Byron’s first poetry collection Fugitive Pieces was printed anonymously and at his own expense. A version, without frank eroticism, was published in 1807 as Poems on Various Occasions.
His first major work, “English Bards, and Scotch Reviewers. A Satire” was published anonymously after taking his seat in the House of Lords in Parliament. He took aim, in heroic couplets, at the noteable writers and critics of the day.
Byron embarked upon a lengthy tour of Europe, but due to the Napoleonic wars, he focused mainly on the Mediterranean and Balkan areas. His budding interest in Sufi mysticism came into bloom during this tour.
In less than a month after his return to England, Byron’s mother passed away in August of 1811. Next he found out about the deaths of two close classmates. Then, in October, he was told about the death of his Trinity College lover, Edleston, of tuberculosis. His sorrow was immortalized in a series of “Thyrza” poems. He used a woman’s name to conceal the subject’s true name and gender.
“The pledge we wore–I wear it still,
But where is thine?–Ah! where art thou?
Oft have I borne the weight of ill,
But never bent beneath till now!”
(a verse from “To Thyrza”)
In January of the following year, Byron returned to his seat in Parliament and allied himself with Liberal Whigs. He took up the controversial cause of Catholic emancipation, which was the most heated issue of the times.
Lord Byron went on to become one of the most notorious, and flamboyant of the Romantic Poets. He was beset with many love affairs with people of both genders, including a scandal about a liaison with his half-sister. He went into a self imposed exile, to avoid allegations of sodomy and incest along with the need to avoid concealment of his true nature. He left England, for good, in 1816.
“The isles of Greece, the isles of Greece!
Where burning Sappho loved and sung,
Where grew the arts of war and peace,
Where Delos rose, and Phoebus sprung!
Eternal summer gilds them yet,
But all, except their sun, is set…”
(a verse from “The Isles of Greece”)

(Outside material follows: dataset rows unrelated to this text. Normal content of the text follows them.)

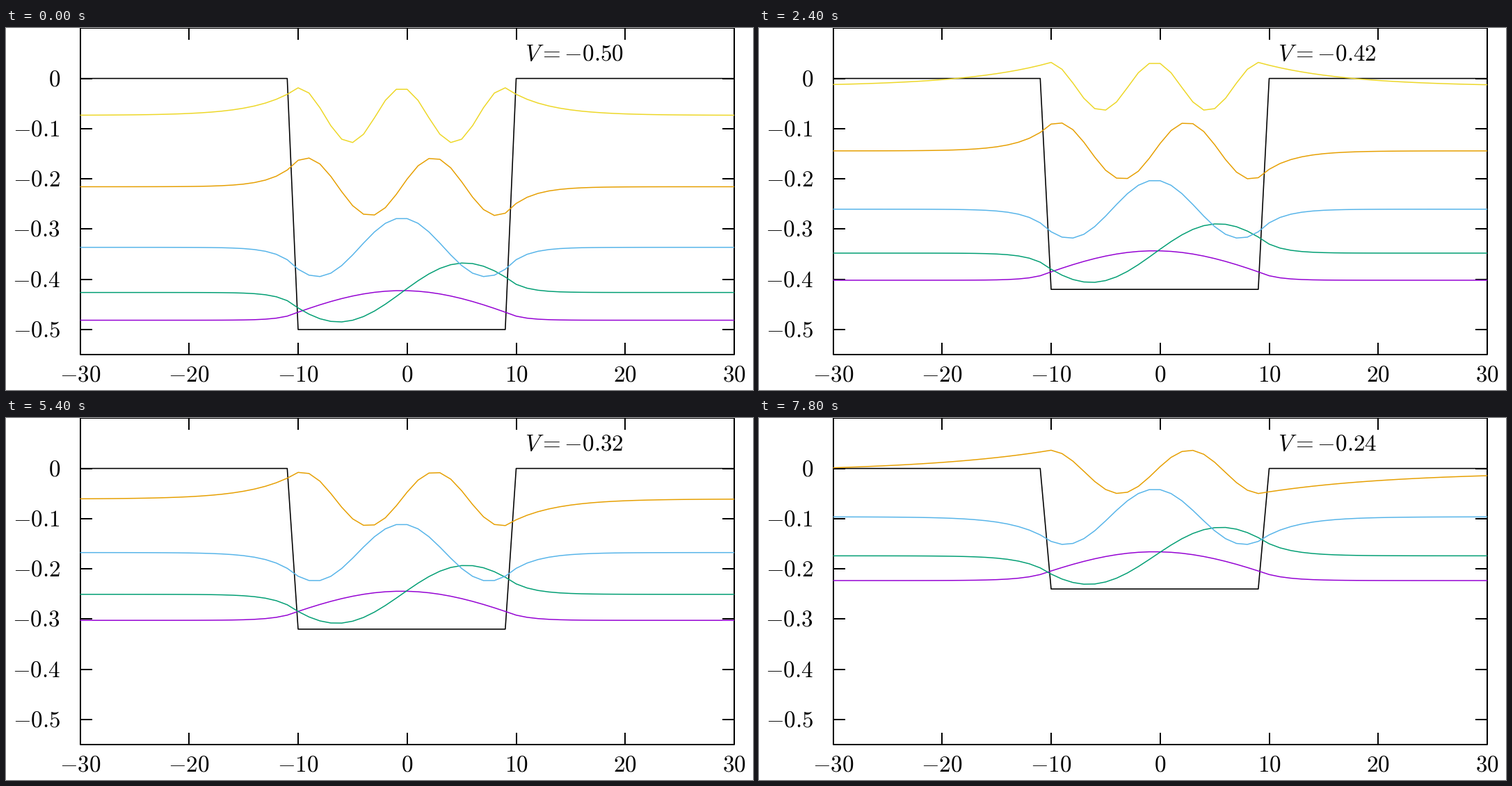
A matplotlib script that plays this animation: 1074 px wide and 521 px high, repeating every 8 s.

```python
import numpy as np
import matplotlib.pyplot as plt
from matplotlib.animation import FuncAnimation

W, H, DPI = 1074, 521, 100
PT = 72 / DPI                       # points per pixel
LEFT, RIGHT, BOTTOM = 106.5, 1047, 470.2
ZERO_Y, SCALE_Y = 72.6, 722.8
TICK = 17
COLORS = ["#9400d3", "#009e73", "#56b4e9", "#e69f00", "#edd726"]
SIGNS = [1, -1, -1, 1, 1]           # sign of each state at the left wall
HALF = 100                          # half width of the lattice
STEP_TICKS = 3                      # 100 ms ticks per value of V

plt.rcParams["mathtext.fontset"] = "cm"


def px(x):
    return LEFT + (np.asarray(x) + 30) * (RIGHT - LEFT) / 60


def py(y):
    return ZERO_Y - np.asarray(y) * SCALE_Y


sites = np.arange(-HALF, HALF + 1)
inside = (sites >= -10) & (sites <= 9)
shown = np.abs(sites) <= 30
kinetic = (2 * np.eye(len(sites))
           - np.eye(len(sites), k=1) - np.eye(len(sites), k=-1))


def solve(v):
    """Bound states of the lattice well as curves E + 0.2 psi."""
    energy, psi = np.linalg.eigh(kinetic + np.diag(np.where(inside, v, 0.0)))
    wall = np.argmax(inside)
    curves = []
    for n, sign in enumerate(SIGNS):
        if energy[n] < 0:
            wave = psi[:, n] * sign * np.sign(psi[wall, n])
            curves.append(energy[n] + 0.2 * wave[shown])
    return curves


depths = [-0.50 + 0.01 * i for i in range(27)]
states = [solve(v) for v in depths]

fig = plt.figure(figsize=(W / DPI, H / DPI), dpi=DPI, facecolor="white")
ax = fig.add_axes([0, 0, 1, 1])
ax.set_xlim(0, W)
ax.set_ylim(H, 0)
ax.axis("off")


def line(xs, ys, color="black", width=1.5, z=2):
    return ax.plot(xs, ys, color=color, lw=width * PT, zorder=z,
                   solid_joinstyle="round", solid_capstyle="butt")[0]


def label(x, y, s, ha):
    return ax.text(x, y, f"${s}$", fontsize=33.2 * PT, ha=ha, va="baseline")


top = py(0.1)
line([LEFT, RIGHT, RIGHT, LEFT, LEFT], [top, top, BOTTOM, BOTTOM, top], width=2)

for x in range(-30, 31, 10):
    if abs(x) < 30:
        line([px(x)] * 2, [top, top + TICK], width=2)
        line([px(x)] * 2, [BOTTOM, BOTTOM - TICK], width=2)
    label(px(x), 508.5, x, "center")

for i in range(6):
    y = py(-i / 10)
    line([LEFT, LEFT + TICK], [y, y], width=2)
    line([RIGHT, RIGHT - TICK], [y, y], width=2)
    label(78, y + 10.5, f"-0.{i}" if i else "0", "right")

title = label(745.5, 46.5, "V", "left")
well = line([], [], width=1.6, z=3)
waves = [line([], [], c, z=4 + n) for n, c in enumerate(COLORS)]
grid_x = px(sites[shown])


def update(tick):
    i = tick // STEP_TICKS
    v = depths[i]
    title.set_text(f"$V={{-}}{-v:.2f}$")
    well.set_data(px([-30, -11, -10, 9, 10, 30]), py([0, 0, v, v, 0, 0]))
    for n, wave in enumerate(waves):
        visible = n < len(states[i])
        wave.set_visible(visible)
        if visible:
            wave.set_data(grid_x, py(states[i][n]))
    return [title, well, *waves]


anim = FuncAnimation(fig, update, frames=80, interval=100,
                     repeat=True, repeat_delay=0, blit=False)
plt.show()
```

He went on to live, first in Italy where he enjoyed a poetically productive period of his life. Then he moved to Greece, where he was drawn to support the movement for Greek independence from the Ottoman Empire. He spent £4,000 of his own funds to help refit the Greek fleet. He took command of the Western flank of the Greek Independence army. Byron helped forge a plan to attack the Turkish fortress of Lepanto.
Byron became deeply ill on February 15, 1824, just before the departure of his forces. He recovered partially, but in April he picked up a severe cold and underwent therapeutic bleeding. It is believed the bloodletting weakened him. Because it was performed with unsterilised instruments caused spesis. Byron passed away on April 19, 1824.
News of the death shocked Great Britain and saddened the Greeks. He was thought of, at the time, as the greatest poet in the world. However, in Britain and the United States, he was regarded with less esteem. Byron’s work inspired many of the greats, such as, Berlioz, Liszt, Tchaikovsky, and Verdi.
This is just the very slightest of sketches of the life of Lord Byron. I hope today’s post has inspired you to investigate the works and life of this colorful historical figure.
The Blue Jay of Happiness ponders this quote of Lord Byron’s: “Those who will not reason, are bigots, those who cannot, are fools, and those who dare not, are slaves.”